"These guys have worked very hard for many years, and they want to use their good fortune to make life better for others at the plant and in their community. This is a great American story but also a great union story. These are some of the most decent and generous people you'll ever meet, and all of our members couldn't be happier for them," said Al Hartl Jr., president of Local 110.
The winning ticket was from a Powerball drawing held June 13. The ticket was sold at a Hy-Vee grocery store on Edgewood Road in Cedar Rapids, and there has been intense speculation since then over the winners' identity.
The odds of winning the Powerball jackpot are 1 in 175.2 million.
The winning numbers were 7, 10, 14, 33, and 57, with Powerball number 18. The jackpot ticket matched all six numbers drawn.
Iowa's biggest previous jackpot winners were Tim and Kellie Guderian of Fort Dodge, who claimed a $200.8 million prize in October 2006. The biggest jackpot ever for Powerball was a $365 million prize shared in February 2006 by eight co-workers at a ConAgra ham processing plant in Lincoln, Neb.
This was the seventh time a Powerball jackpot ticket has been sold in Iowa, but it's the fifth time the Iowa Lottery has sold a Powerball ticket worth at least $1 million since the game was redesigned in January. Those changes doubled the price of a Powerball ticket to $2 from $1, while providing more chances to win at least $1 million.
Iowa represents only 1 to 2 percent of total revenue in the Powerball game, which is played in 44 jurisdictions nationwide with total sales of more than $3 billion annually. Rich said the Iowa Lottery had been hoping to have four to six winners of at least $1 million annually under the new Powerball rules, but what's happened since January already has exceeded his expectations.
VIDEO: Powerball winners arrive at Iowa Lottery headquarters
VIDEO: Bus driver speaks about the 20 winners
PHOTO: The winners pose for a group photo
DOCUMENTS: Legal documents for the "Powerball Shipping 20"

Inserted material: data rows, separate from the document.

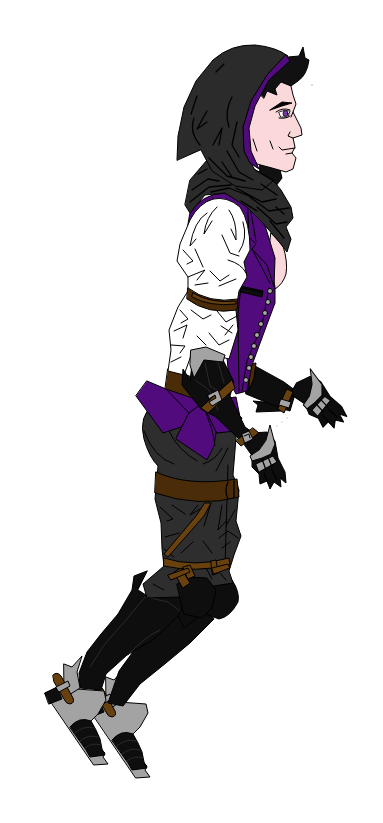
<!DOCTYPE html>
<html lang="en">
<head>
<meta charset="utf-8">
<title>Hooded rogue</title>
<style>
:root {
  --paper: #ffffff;
  --ink: #000000;
  --cloak: #2b2b2b;
  --trousers: #2e2e2e;
  --leather: #0e0e0e;
  --purple: #520b7c;
  --brown: #4a2c08;
  --strap: #68410f;
  --steel: #a3a3a3;
  --skin: #fbd9db;
}
html, body { margin: 0; background: var(--paper); }
body { width: 383px; height: 823px; overflow: hidden; }
svg { display: block; stroke: var(--ink); stroke-width: 1; stroke-linejoin: round; stroke-linecap: round; }
.cloak { fill: var(--cloak); }
.trousers { fill: var(--trousers); }
.leather { fill: var(--leather); }
.purple { fill: var(--purple); }
.brown { fill: var(--brown); }
.strap { fill: var(--strap); }
.steel { fill: var(--steel); }
.skin { fill: var(--skin); }
.shirt { fill: var(--paper); }
.hair { fill: #111; }
.fold { fill: none; }
.seam { fill: none; stroke: #000; stroke-width: 1.3; }
.sheen { fill: none; stroke: #333; stroke-width: .8; }
</style>
</head>
<body>
<svg width="383" height="823" viewBox="0 0 383 823" role="img" aria-label="Side view of a hooded rogue in a purple waistcoat, white shirt and dark armour">
  <defs>
    <g id="boot">
      <path class="steel" d="M45 693L61 686L68 692L77 689L104 691L106 700L98 714L90 722L100 748L105 753L103 757L108 764L94 765Z"/>
      <path class="leather" d="M45 693L57 687L62 699L49 704Z"/>
      <path class="leather" d="M70 727Q79 716 91 721L96 730L100 739L102 749L105 755L90 757L86 750Z"/>
      <path class="sheen" d="M75 733Q84 725 94 728M80 741Q88 734 98 737M85 748Q92 742 101 745"/>
      <path class="steel" d="M64 664L72 667L82 656L77 672L80 688L69 695L64 683Z"/>
      <path class="strap" d="M53 675Q57 671 61 676L73 698Q75 703 70 704Q66 704 64 699L54 682Z"/>
      <path class="steel" d="M56 687L68 681L70 686L59 692Z"/>
    </g>
    <g id="gauntlet">
      <path class="leather" d="M242 441L252 433L267 432L275 441L278 458L285 472L286 483L280 478L281 487L274 482L270 489L267 481L260 484L259 474L252 467L252 456Z"/>
      <path class="steel" d="M266 440L270 425L275 444L271 454L262 458L252 461L250 456L259 450Z"/>
      <path class="steel" d="M256 464L273 456L277 462L259 472Z"/>
      <path class="seam" d="M262 459L266 470M268 457L272 467M264 473L268 483M272 470L277 480"/>
    </g>
  </defs>

  <g id="far-arm">
    <path class="leather" d="M246 361L284 382L296 391L290 411L280 408L246 394Z"/>
    <path class="leather" d="M281 408L264 402L253 401L258 405L256 412L281 411Z"/>
    <use href="#gauntlet" transform="translate(49 -51) rotate(-22 252 445)"/>
    <path class="strap" d="M287 389L293 392L284 413L278 409Z"/>
    <path class="steel" d="M281 399L291 402L289 408L279 405Z"/>
    <path class="brown" d="M250 364L256 363L254 378L249 390Z"/>
  </g>

  <g id="far-leg">
    <use href="#boot" transform="translate(42 13)"/>
    <path class="leather" d="M176 612L205 606L214 619L190 643L166 663L140 684L123 706L108 703L119 671L138 645Z"/>
    <path class="leather" d="M208 583L232 580Q240 592 238 602Q230 617 219 619L203 613L184 628L176 611Z"/>
  </g>

  <g id="near-leg">
    <path class="leather" d="M147 571L134 576L132 590L118 614L101 634L87 652L79 673L80 688L101 690L106 674L127 655L153 640L178 616L187 601L176 589L146 595L138 590Z"/>
    <path class="sheen" d="M145 597L126 620L104 645L90 667M146 597L168 602L180 611M128 655Q146 636 160 630"/>
    <use href="#boot"/>
  </g>

  <g id="trousers">
    <path class="trousers" d="M154 404Q138 416 144 439Q149 457 158 466L155 499L161 523L162 549L164 566L143 584L147 598L181 597L214 586L233 583L229 571L234 555L241 536L236 521L239 490L233 475L236 438L230 405Z"/>
    <path class="leather" d="M177 584L189 577L207 578L216 590L212 608L202 618L184 614Z"/>
    <path class="fold" d="M144 431Q154 458 174 464M169 431Q177 449 197 461M203 464Q216 460 222 448M228 448L216 471M160 507L173 519L167 521M165 537L179 533M172 505L185 514M198 505L190 515L200 509M211 503L204 526M222 505L218 530L227 520M235 510L226 526M219 538L228 531L238 538M181 553L193 542M203 541L212 553M222 548L230 542M164 549L174 557M205 566L212 579M220 573L226 580M153 584L164 590M228 465L225 568"/>
    <path class="brown" d="M156 472Q188 487 237 479L239 497Q199 508 155 493Z"/>
    <path class="seam" d="M228 482Q224 491 228 499M234 481V498"/>
    <path class="strap" d="M205 503L211 503L204 516L168 557L164 554L196 516Z"/>
    <path class="strap" d="M164 558Q194 568 229 558L230 565Q194 573 164 566Z"/>
    <path class="strap" d="M174 572L181 568L190 583L183 588ZM183 567L190 565L195 576L188 579ZM211 561L216 560L218 573L213 575Z"/>
    <path class="strap" d="M168 575L188 568L190 572L171 580ZM212 568L228 564L230 568L214 574Z"/>
  </g>

  <g id="waistcoat">
    <path class="skin" d="M271 233L283 246Q288 262 286 274Q283 284 275 289L268 261Z"/>
    <path class="purple" d="M190 213Q202 194 224 193L250 204L262 223L275 287L275 303L266 327L252 365L247 391L236 394L229 381L225 332L196 300Q183 265 186 236Z"/>
    <path class="purple" d="M248 205L263 219L275 258L274 287L267 265L252 249L256 244L249 237Z"/>
    <path class="fold" d="M250 207L256 241M252 249L270 283M243 268L238 314L239 391M269 288L262 325L247 361L242 391"/>
    <path class="leather" d="M240 286L263 291L262 297L241 292Z"/>
    <path class="purple" d="M242 288L261 292"/>
    <g id="buttons" fill="#aaa">
      <circle cx="270" cy="291" r="2.5"/><circle cx="268" cy="302" r="2.5"/><circle cx="265" cy="313" r="2.5"/><circle cx="261" cy="324" r="2.5"/><circle cx="257" cy="335" r="2.5"/><circle cx="254" cy="346" r="2.5"/><circle cx="251" cy="357" r="2.5"/><circle cx="249" cy="368" r="2.5"/><circle cx="246" cy="380" r="2.5"/>
    </g>
  </g>

  <g id="belt-and-tails">
    <path class="brown" d="M168 369L184 374L222 389L228 402L207 409L165 391Z"/>
    <path class="purple" d="M147 381L166 389L204 402L181 427L163 433L136 396Z"/>
    <path class="purple" d="M189 413L205 401L236 397L240 417L217 426L214 446L207 460L176 439Z"/>
    <path class="purple" d="M207 412L226 405L242 418L235 431L217 433Z"/>
    <path class="fold" d="M166 389L189 413M203 404L212 430L215 445"/>
  </g>

  <g id="shirt-sleeve">
    <path class="shirt" d="M213 199Q199 203 190 220L180 244L177 261L188 277L188 291L178 307L169 330L171 350L168 371L184 375L193 350L229 359L238 330L236 310L239 291L247 277L244 262L250 250Q250 222 240 207Q227 196 213 199Z"/>
    <path class="fold" d="M207 213Q194 221 190 246L196 239M217 207Q206 217 204 234L212 221M229 210Q237 221 236 240L231 229M243 222Q248 239 239 252M183 250L193 261L187 264M195 249L203 267M188 277L205 270L197 280M222 235L230 253L239 256M228 260Q242 264 246 273M210 271L220 281L229 275M219 286L236 279M195 285L208 283M180 310L188 319L181 323M174 331L187 325L183 338M191 310L203 319L211 315M217 311L226 322L237 316M221 326L232 333M171 345L185 346L180 353M171 362L181 357M197 336L206 345M209 333L219 345L229 340M233 325L225 335"/>
    <path class="brown" d="M188 288Q209 304 238 299L237 310Q208 315 187 299Z"/>
    <path class="strap" d="M193 293Q211 304 236 301L236 304Q210 307 192 297Z"/>
  </g>

  <g id="near-arm">
    <path class="leather" d="M193 358L222 358L234 382L230 396L245 427L255 434L244 444L216 417L201 409L182 385L183 369L190 380Z"/>
    <path class="steel" d="M191 350L206 347L225 355L223 362L204 360L194 378L190 365Z"/>
    <path class="sheen" d="M205 363L210 386L227 396M195 380L209 390L218 410M218 362L224 383"/>
    <path class="strap" d="M232 380L235 388L208 413L201 408Z"/>
    <path class="steel" d="M208 395L218 390L222 400L212 406L209 402L216 398L215 395L209 399Z"/>
    <use href="#gauntlet"/>
    <path class="strap" d="M253 428L259 433L241 446L236 441Z"/>
    <path class="steel" d="M242 434L249 431L253 439L245 443Z"/>
    <path class="fold" d="M244 436L249 434L250 438"/>
  </g>

  <g id="head">
    <path class="hair" d="M260 162L280 170L282 178L276 186L260 182Z"/>
    <path class="skin" d="M260 83L289 77L293 95L296 104L293 112L301 128L302 135L293 138L295 147L292 153L296 158L293 169L286 172L272 168L257 164L249 151L247 125Z"/>
    <path class="hair" d="M257 91L267 74L288 57L299 56L303 47L305 58L309 60Q307 75 298 81L291 86L281 82L275 89L277 95L267 91L264 98Z"/>
    <path d="M270 110L282 102L292 103L282 106Z" fill="#000"/>
    <path class="fold" d="M276 112Q283 107 290 110M279 118Q286 119 290 116"/>
    <path d="M279 112Q285 109 290 111L288 117L281 117Z" fill="#fff" stroke-width=".8"/>
    <ellipse cx="285.500" cy="113.500" rx="2.500" ry="3" fill="#7438a8" stroke-width=".8"/>
    <path class="fold" d="M293 112L291 117M293 138L288 136L290 132M295 148L282 150L279 147M292 153L286 154M270 141L273 149M253 139L257 151"/>
  </g>

  <g id="hood">
    <path class="cloak" d="M190 180L219 146L243 151L252 168L272 179L281 190L291 207L293 218L286 227L291 239L287 252L276 238L260 220L247 207L225 193L205 195L190 213L185 205Z"/>
    <path class="cloak" d="M177 160L178 136L184 107L196 81L213 60Q231 44 255 45Q276 47 288 56L268 77L251 104L244 129L245 153L255 170L273 181L262 190L235 186L212 171L201 150Z"/>
    <path class="purple" d="M286 55L290 61L269 80L255 106L249 128L251 151L259 169L250 163L244 151L243 127L251 101L267 75Z"/>
    <path class="seam" d="M194 118Q189 132 200 145M207 111L197 129L207 122M197 96L191 114M213 145L222 128L219 145M232 97Q224 112 229 127M237 122L232 145L239 157M216 72L224 64M227 151L239 172L253 180M209 158L227 176L245 181M192 190L208 179L219 181M190 202L209 187L231 185M211 192L229 188L249 196M236 188L262 202L276 199M250 197L269 211L289 208M257 207L276 224L287 222M270 221L284 238M261 184L277 195M198 174L207 169M276 207L284 214M222 162L232 177M241 201L257 211"/>
  </g>
  <g id="stray-marks" fill="#999" stroke="none">
    <circle cx="312" cy="85" r=".7"/><circle cx="277" cy="426" r=".6"/><circle cx="282" cy="422" r=".6"/><circle cx="287" cy="418" r=".6"/>
  </g>
</svg>
</body>
</html>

See the Related Links section below to view four legal documents used by the 20 Quaker Oats workers to claim their prize without revealing their names.